What you need to do
Copy each line of the listing below where the word "sheet" turns up.

/---

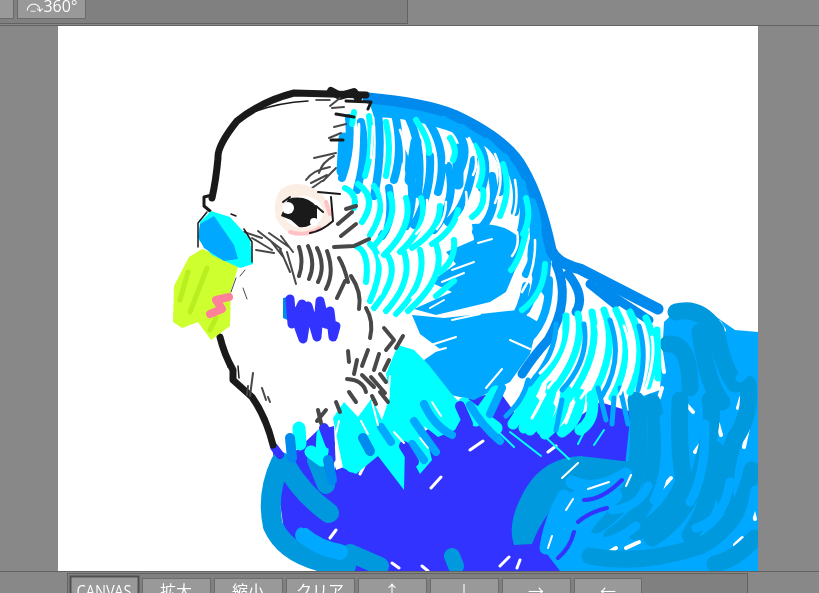
<!DOCTYPE html>
<html lang="ja">
<head>
<meta charset="utf-8">
<title>Budgerigar drawing</title>
<style>
:root{--desk:#888;--bar:#808080;--edge:#626262;--button:#999;--paper:#fff;--ink:#1a1a1a;--grey:#484848;--royal:#008aee;--sky:#00a8ff;--cyan:#0ff;--indigo:#3333ff;--teal:#0099dd;--lime:#ceff2e;--pink:#ff8099;--cream:#fbeee4}
html,body{margin:0;width:819px;height:593px;overflow:hidden;background:var(--desk)}
svg{display:block}
.bar{fill:var(--bar);stroke:var(--edge)}
.button{fill:var(--button);stroke:#6c6c6c}
.label{fill:#fff;font:16px "Open Sans","Noto Sans CJK JP",sans-serif;text-anchor:middle}
.brush{fill:none;stroke-linecap:round;stroke-linejoin:round}
.ink{stroke:var(--ink)}.grey{stroke:var(--grey)}.royal{stroke:var(--royal)}.sky{stroke:var(--sky)}.cyan{stroke:var(--cyan)}.indigo{stroke:var(--indigo)}.teal{stroke:var(--teal)}.white{stroke:var(--paper)}
.f-sky{fill:var(--sky)}.f-cyan{fill:var(--cyan)}.f-indigo{fill:var(--indigo)}.f-teal{fill:var(--teal)}.f-royal{fill:var(--royal)}
</style>
</head>
<body>
<svg width="819" height="593" viewBox="0 0 819 593">
<defs><clipPath id="sheet"><rect x="58" y="26" width="700" height="545"/></clipPath></defs>
<rect width="819" height="593" fill="var(--desk)"/>

<g id="top-toolbar">
<rect class="bar" x="-2" y="-2" width="409.500" height="25.500"/>
<rect class="button" x="-4" y="-4" width="17.500" height="22.500"/>
<rect class="button" x="17.500" y="-4" width="68" height="22.500"/>
<text class="label" x="52" y="12">⤼360°</text>
</g>
<path d="M0 25.500H819M0 571.500H819" stroke="var(--edge)"/>
<rect x="58" y="26" width="700" height="545" fill="var(--paper)"/>

<g id="budgerigar" clip-path="url(#sheet)">
<g id="breast">
<path class="f-indigo" d="M272 446L284 462L318 430L334 426L336 470L400 446L430 428L470 398L500 392L520 420L560 430L600 402L632 412L640 470L600 571H320L286 545Z"/>
<path class="brush white" stroke-width="3" d="M318 474L332 486M336 462L331 476M360 474L366 462M431 488L441 477M470 450L483 441M548 452L556 446M500 566L509 557M520 560L517 568M422 566L428 571M330 538L336 530M392 563L399 568"/>
</g>

<g id="wing">
<path class="f-sky" d="M664 322L682 305L712 314L735 330L758 332V571H560L540 545L552 505L580 482L625 466L632 400L660 390Z"/>
<path class="brush white" stroke-width="4" d="M661 352L664 372M662 388L659 398M724 330L719 322M741 398L738 408M718 424L721 435M703 441L695 452M748 428L744 447M664 440L666 454M671 478L662 488M724 505L716 516M694 548L684 556M639 542L626 548M735 545L742 538M752 507L755 519M686 404L693 412M616 548L608 553"/>
<g class="brush teal" stroke-width="17">
<path d="M676 312Q700 306 716 330Q722 365 735 384M668 344Q690 342 690 388M700 332Q707 384 722 402"/>
<path d="M636 400Q642 440 634 480Q626 506 596 525M652 402Q660 425 652 478Q648 514 612 536"/>
<path d="M748 384Q752 415 734 440Q722 475 726 505M710 400Q716 420 698 480Q682 520 652 538M680 400Q678 450 684 482Q668 520 636 532"/>
<path d="M752 470Q740 526 700 546Q640 566 590 556M755 538Q735 560 715 564M716 450Q714 500 690 535"/>
</g>
<g class="brush sky" stroke-width="9"><path d="M744 345Q752 368 740 378M705 424Q706 474 690 502M664 418Q670 470 654 500M730 482Q724 520 696 528M755 490Q750 526 732 538M612 510Q638 508 648 486M585 542Q610 547 636 526"/></g>
<path class="f-teal" d="M514 545Q506 522 526 488Q544 458 580 456L632 462Q628 484 594 486Q560 490 548 514Q538 528 532 544Z"/>
<path class="brush sky" stroke-width="13" d="M572 482Q596 494 626 474M564 496Q550 520 546 548M592 494Q570 518 558 553M616 496Q594 512 578 540"/>
<path class="brush indigo" stroke-width="4" d="M584 500Q602 500 622 480M578 522Q589 512 607 508M558 558Q570 548 574 532"/>
<path class="brush white" stroke-width="2" d="M562 478L578 463M566 510L573 499M552 536L548 548M588 489L609 482M626 486L631 475"/>
</g>

<g id="shoulder">
<g class="brush teal" stroke-width="20"><path d="M281 462Q266 494 273 526Q288 560 346 566M285 464Q302 494 329 513"/><path d="M316 460L326 485M350 553L380 566" stroke-width="18"/></g>
<path class="brush sky" stroke-width="16" d="M303 535Q318 548 340 552"/>
<path class="brush teal" stroke-width="16" d="M452 556L456 566"/>
<path class="brush indigo" stroke-width="8" d="M274 447L280 455M290 500V518M296 510L304 524"/>
</g>

<g id="nape-and-back">
<path class="f-sky" d="M368 98Q440 104 488 136Q536 174 552 254L548 300Q520 270 530 238Q528 176 488 148Q430 118 374 117Z"/>
<path class="brush royal" stroke-width="11" d="M368 98Q424 103 454 115Q508 140 523 169Q540 198 551 250Q556 263 580 269L658 309"/>
<path class="brush royal" stroke-width="9" d="M556 264Q572 300 548 340Q532 358 522 374M568 274Q586 296 576 312M590 284L615 304M600 288L649 320"/>
<g class="brush sky" stroke-width="8">
<path d="M349 118Q352 150 342 178M361 122Q368 150 357 190M378 112Q383 155 374 196M394 110Q404 148 394 180M408 116Q424 148 418 194M424 116Q450 148 438 192M444 120Q474 140 460 170M462 128Q494 150 482 188M486 142Q510 160 500 192M505 158Q522 186 515 212"/>
<path d="M389 188Q394 220 382 236M402 152Q420 188 406 226M430 156Q432 192 414 225M448 166Q458 200 434 230M474 160Q468 206 448 222M492 176Q500 214 476 232M522 184Q530 232 506 260M532 202Q546 236 526 274M536 256Q542 292 516 325M549 280Q550 324 522 345M526 286Q520 321 498 337"/>
<path d="M344 138L342 171M416 142L410 180M458 149L458 184" stroke-width="11"/>
</g>
<path class="f-sky" d="M472 224Q512 222 525 246L506 292L490 302L436 315L414 309L452 292L430 282L456 264L446 252L474 240Z"/>
<path class="f-sky" d="M412 315L444 318L518 310L538 322L530 354L510 382L474 400L446 394L424 360L440 349L420 334Z"/>
<path class="brush white" stroke-width="2" d="M428 346L456 337M424 354L446 348M452 320L480 314M510 340L530 349M486 388L502 369M452 270L474 262M442 282L464 273M478 243L492 239M504 296L517 280M430 308L444 300"/>
<g class="brush cyan" stroke-width="6">
<path d="M354 112L352 124M369 116Q374 145 365 176M386 122Q392 148 386 176M416 120Q430 140 429 153M450 138Q458 150 453 160M475 146Q488 164 479 186M503 164Q512 190 500 216M526 198Q532 218 523 234"/>
<path d="M345 188Q358 194 354 208M358 184Q378 198 362 222M374 186Q389 205 370 235M390 194Q399 218 374 246M406 198Q414 226 384 255M421 198Q430 224 400 252M440 206Q440 230 412 248M458 210Q454 230 432 244M483 190Q486 207 472 217"/>
<path d="M356 246Q370 252 366 282M370 244Q388 260 370 301M388 256Q400 276 374 308M404 252Q414 280 386 311M420 250Q428 282 396 314M436 244Q448 276 408 311M454 240Q456 260 440 272M454 281L436 296M526 232Q520 260 511 270M545 264Q544 294 522 310"/>
</g>
<g class="brush white" stroke-width="2.500">
<path d="M359 124Q360 150 352 178M373 126L371 158M400 130Q408 150 401 186M440 130Q450 150 446 163M469 138Q481 160 473 175M495 154Q506 178 495 203M515 180Q520 207 509 225M381 190Q388 210 382 229M397 192Q407 216 391 235M427 200Q429 222 416 234M446 202Q446 218 437 229M379 255Q388 273 380 294M396 260Q406 283 387 302M429 252Q434 278 412 298M466 192Q469 210 459 218M517 232Q520 246 512 256M535 240Q536 270 522 292M541 294Q536 310 528 315"/>
</g>
</g>

<g id="back-feathers" class="brush">
<g class="cyan" stroke-width="7">
<path d="M566 316Q568 352 540 380M578 314Q586 350 552 392M592 312Q602 354 568 400M604 310Q620 350 590 400M616 310Q638 350 612 398M630 312Q650 350 630 392M646 318Q660 346 648 386M657 330L658 378"/>
<path d="M538 378Q530 400 513 424M552 386Q548 412 530 430M566 390Q564 420 545 434M580 394Q580 420 562 432M592 396Q596 420 580 430M534 402L524 428M550 408L542 430" stroke-width="11"/>
</g>
<g class="sky" stroke-width="5"><path d="M556 324Q556 354 530 384M584 324Q590 360 562 390M610 320Q624 360 602 396M639 326Q648 356 638 390M528 380Q524 400 506 416M598 388L606 420M620 388L628 424M614 398L612 424M562 400L556 430"/></g>
<g class="white" stroke-width="3"><path d="M561 330Q562 352 540 373M573 328Q576 354 548 388M598 326Q608 360 581 398M624 326Q637 358 620 394M652 337Q656 358 645 390M545 394L532 418M574 402L566 423"/></g>
<g class="cyan" stroke-width="2"><path d="M486 420L514 447M510 432L541 456M540 432L569 459M584 432L578 444M604 430L594 445"/></g>
</g>

<g id="collar">
<path class="f-cyan" d="M398 345L414 350L428 364L450 392L466 410L455 430L438 437L424 426L432 460L420 474L405 446L404 490L378 456L356 474L343 468L333 418L344 402L358 417L372 398L382 420L390 396L386 374Z"/>
<path class="brush cyan" stroke-width="13" d="M299 428L300 444M311 452L322 460M323 434L322 452M464 404L496 428M496 392L476 420M352 442V466"/>
<path class="brush sky" stroke-width="8" d="M424 404Q434 426 452 435M414 421Q430 444 436 452M381 427L391 442M470 405Q482 426 500 441M502 388L490 414M412 444L424 460"/>
<path class="brush royal" stroke-width="10" d="M290 438L292 458M363 438L370 451M328 460L332 480"/>
<path class="brush indigo" stroke-width="10" d="M324 428L330 444M404 446L414 462M460 406L468 424"/>
<path class="brush white" stroke-width="2" d="M372 402L378 425M361 421L368 434M394 432L404 443M339 421L336 434M420 438L428 448M432 402L441 416M390 376L388 401"/>
</g>

<g id="head-outline" class="brush ink">
<path stroke-width="7" d="M366 95L294 93Q262 101 237 121Q217 146 218 158Q216 180 212 198M220 337Q224 354 233 370V380L252 397Q266 417 273 445"/>
<path stroke-width="8" d="M331 91L340 96L354 92L358 98"/>
<path stroke-width="3" d="M212 195L204 197V206L210 211M346 101L371 102L368 109M336 114L354 117M331 140H343"/>
<path stroke-width="1.500" d="M244 116Q272 103 308 101M316 100H330M231 214L236 216M228 367L224 350M239 378L238 366"/>
</g>

<g id="face-markings" class="brush grey">
<path stroke-width="2" d="M340 98L330 106M344 107L332 108M346 124L334 127M341 133L329 138M336 153L314 158M334 156Q322 162 319 173M330 167Q313 170 306 180M327 175L311 183M322 181L312 188M336 168L323 181"/>
<path stroke-width="2" d="M244 232L262 238M252 238L272 250M258 231L281 249M269 233L289 247M281 236L293 252M256 250L274 253M270 240L284 258M280 249L290 272M287 252L296 284"/>
<path stroke-width="4" d="M299 247Q304 262 299 276M308 246Q316 264 309 279M317 248Q326 266 318 282M327 251Q335 272 326 289M339 258Q344 266 348 282M345 281L337 298M334 247L354 246L369 239M341 236L356 224M338 224L352 212M346 209L356 206"/>
<path stroke-width="4" d="M351 276Q362 292 359 309M366 308Q374 321 370 338M384 328L394 340L386 350M403 336L396 348M348 351L349 362M357 360L354 374M368 350L362 366M379 354L374 370M389 360L384 370M347 379Q363 380 366 392M362 375L374 387M371 377L385 393M380 374L386 382M380 392L388 402M349 392L356 402M372 396L376 404M336 402L340 412M318 410L321 423M326 410L317 421"/>
<path stroke-width="2" d="M253 373L250 396M248 386L247 395M262 388L266 400M268 397L270 402"/>
</g>

<g id="cheek-patch">
<path class="f-royal" d="M283 298L292 296V322L283 318Z"/>
<path class="brush indigo" stroke-width="9" d="M290 299L292 324L302 304L299 328L303 339L308 306L317 337L320 301L324 318L330 311L333 337L336 326L326 324L305 316"/>
</g>

<g id="eye">
<path fill="var(--cream)" d="M281 189Q300 178 317 191Q334 202 330 222Q320 236 298 235Q284 234 276 218Q272 201 281 189Z"/>
<path class="brush" stroke="#ffc2c6" stroke-width="4" d="M290 232Q306 237 320 228M326 202L330 214"/>
<path class="brush ink" stroke-width="2" d="M318 192L340 194M331 197L333 221Q322 231 310 233"/>
<ellipse cx="303" cy="212" rx="20" ry="16" fill="#fff"/>
<path fill="var(--ink)" d="M281 216L288 199Q306 194 317 207V219Q309 229 299 227L291 220Z"/>
<circle cx="288" cy="208" r="6" fill="#fff"/><circle cx="314" cy="222" r="4" fill="#fff"/>
<path class="brush ink" stroke-width="2" d="M283 202L290 197M316 206L323 212"/>
</g>

<g id="beak">
<path fill="var(--lime)" d="M189 257L202 249L239 263L236 274L231 290L230 326L211 340L198 322L182 328L173 322L174 286Z"/>
<path class="brush" stroke="#b9ee20" stroke-width="5" d="M188 272L180 300M207 268L190 312M216 318L210 330"/>
<path class="brush" stroke="var(--pink)" stroke-width="8" d="M229 297L216 300L222 309L210 314"/>
<path class="brush grey" stroke-width="1" d="M236 278L231 292M243 288L247 299M240 276L245 270"/>
<path class="f-cyan" d="M200 222L211 211L230 217L250 239L253 264L240 268L212 255L199 240Z"/>
<path class="f-sky" d="M200 224L214 216L234 245L238 259L224 261L204 248L198 237Z"/>
<path class="brush ink" stroke-width="1.500" d="M198 247V223L207 212M244 229L252 242V262"/>
</g>
</g>

<g id="bottom-toolbar">
<rect class="bar" x="67.500" y="573.500" width="680" height="24"/>
<rect class="button" x="70.500" y="576.500" width="68" height="22" style="stroke:#505050;stroke-width:2"/>
<rect class="button" x="142.500" y="578.500" width="68" height="22"/>
<rect class="button" x="214.500" y="578.500" width="68" height="22"/>
<rect class="button" x="286.500" y="578.500" width="68" height="22"/>
<rect class="button" x="358.500" y="578.500" width="68" height="22"/>
<rect class="button" x="430.500" y="578.500" width="68" height="22"/>
<rect class="button" x="502.500" y="578.500" width="68" height="22"/>
<rect class="button" x="574.500" y="578.500" width="67" height="22"/>
<text class="label" x="104" y="597" textLength="55" lengthAdjust="spacingAndGlyphs">CANVAS</text>
<text class="label" x="176" y="597">拡大</text>
<text class="label" x="248" y="597">縮小</text>
<text class="label" x="320" y="597">クリア</text>
<text class="label" x="392" y="597">↑</text>
<text class="label" x="464" y="597">↓</text>
<text class="label" x="536" y="597">→</text>
<text class="label" x="608" y="597">←</text>
</g>
</svg>
</body>
</html>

\---

Exercise response
<defs><clipPath id="sheet"><rect x="58" y="26" width="700" height="545"/></clipPath></defs>
<g id="budgerigar" clip-path="url(#sheet)">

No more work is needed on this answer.